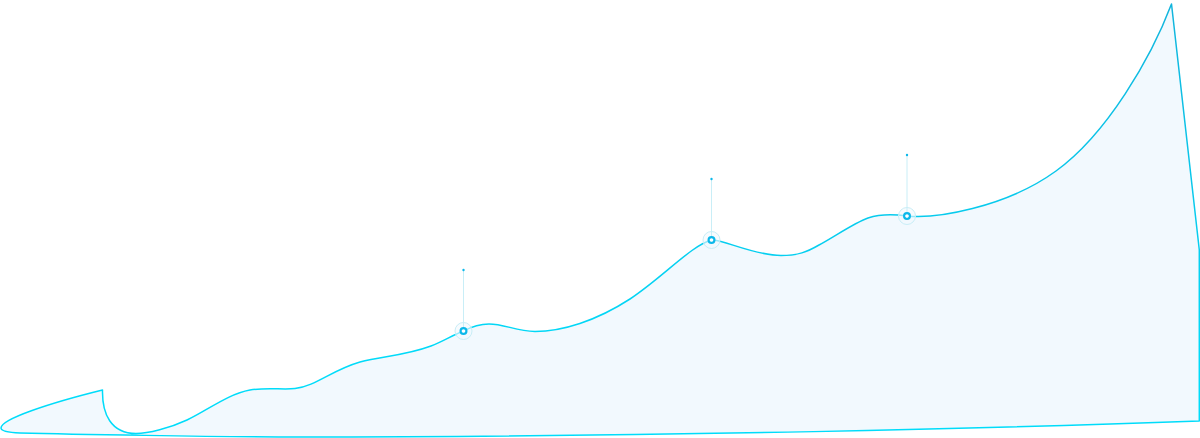
<!DOCTYPE html>
<html lang="en">
<head>
<meta charset="utf-8">
<title>Growth curve</title>
<style>
:root {
  --page: #ffffff;
  --area: #f2f9fe;
  --line-low: #00dcfa;
  --line-high: #12b4dc;
  --marker: #0cb8ea;
  --stem: #c9eef7;
}
html, body { margin: 0; background: var(--page); overflow: hidden; }
.chart { display: block; width: 1200px; height: 438px; }
.stop-high { stop-color: var(--line-high); }
.stop-low { stop-color: var(--line-low); }
.area { fill: var(--area); stroke: url(#line-fade); stroke-width: 1.5; stroke-linejoin: round; }
.stem { stroke: var(--stem); stroke-width: 1; }
.tip { fill: var(--marker); }
.halo { fill: var(--area); fill-opacity: .6; stroke: var(--stem); stroke-width: 1; }
.ring { fill: var(--page); stroke: var(--marker); stroke-width: 2.2; }
</style>
</head>
<body>
<svg class="chart" viewBox="0 0 1200 438" role="img" aria-label="Rising area chart with three marked points">
  <defs>
    <linearGradient id="line-fade" gradientUnits="userSpaceOnUse" x1="0" y1="0" x2="0" y2="438">
      <stop class="stop-high" offset="0"/>
      <stop class="stop-low" offset="0.85"/>
    </linearGradient>
    <g id="marker">
      <circle class="halo" r="8.5"/>
      <line class="stem" y1="-61" y2="-4"/>
      <circle class="tip" cy="-61" r="1.2"/>
      <circle class="ring" r="2.9"/>
    </g>
  </defs>
  <path class="area" d="M102.5 390 C102 414 111 433.5 136 433.5 C148 433.5 170 428 187 420
    C208 410 228 394 250 390 C268 387 282 390 295 388.5 C316 386 332 370 360 362
    C382 356 404 356 431 346 C443 341.500 452 335.500 463.500 331
    C473 326 481 324 489 324 C504 324 516 331 535 331.500
    C562 331.500 596 321 630 299 C663 277 692 245 711.500 240
    C722 239 754 255.500 781 255.500 C798 255.500 807 252 819 245
    C834 237 854 223 868 218 C880 214 893 214 907 216
    C934 219 1005 208 1056 171 C1107 134 1151 58 1171.500 4
    L1199.300 250 V421 C1010 428 660 437 300 437 C220 437 60 434 20 433
    C8 432.500 1 431 1 428 C1 419 50 403 102.500 390 Z"/>
  <use href="#marker" x="463.500" y="331"/>
  <use href="#marker" x="711.500" y="240"/>
  <use href="#marker" x="907" y="216"/>
</svg>
</body>
</html>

Directions for this task
Wherever the word "high" turns up in the records above, copy the line that holds it.

Solution below
  --line-high: #12b4dc;
.stop-high { stop-color: var(--line-high); }
      <stop class="stop-high" offset="0"/>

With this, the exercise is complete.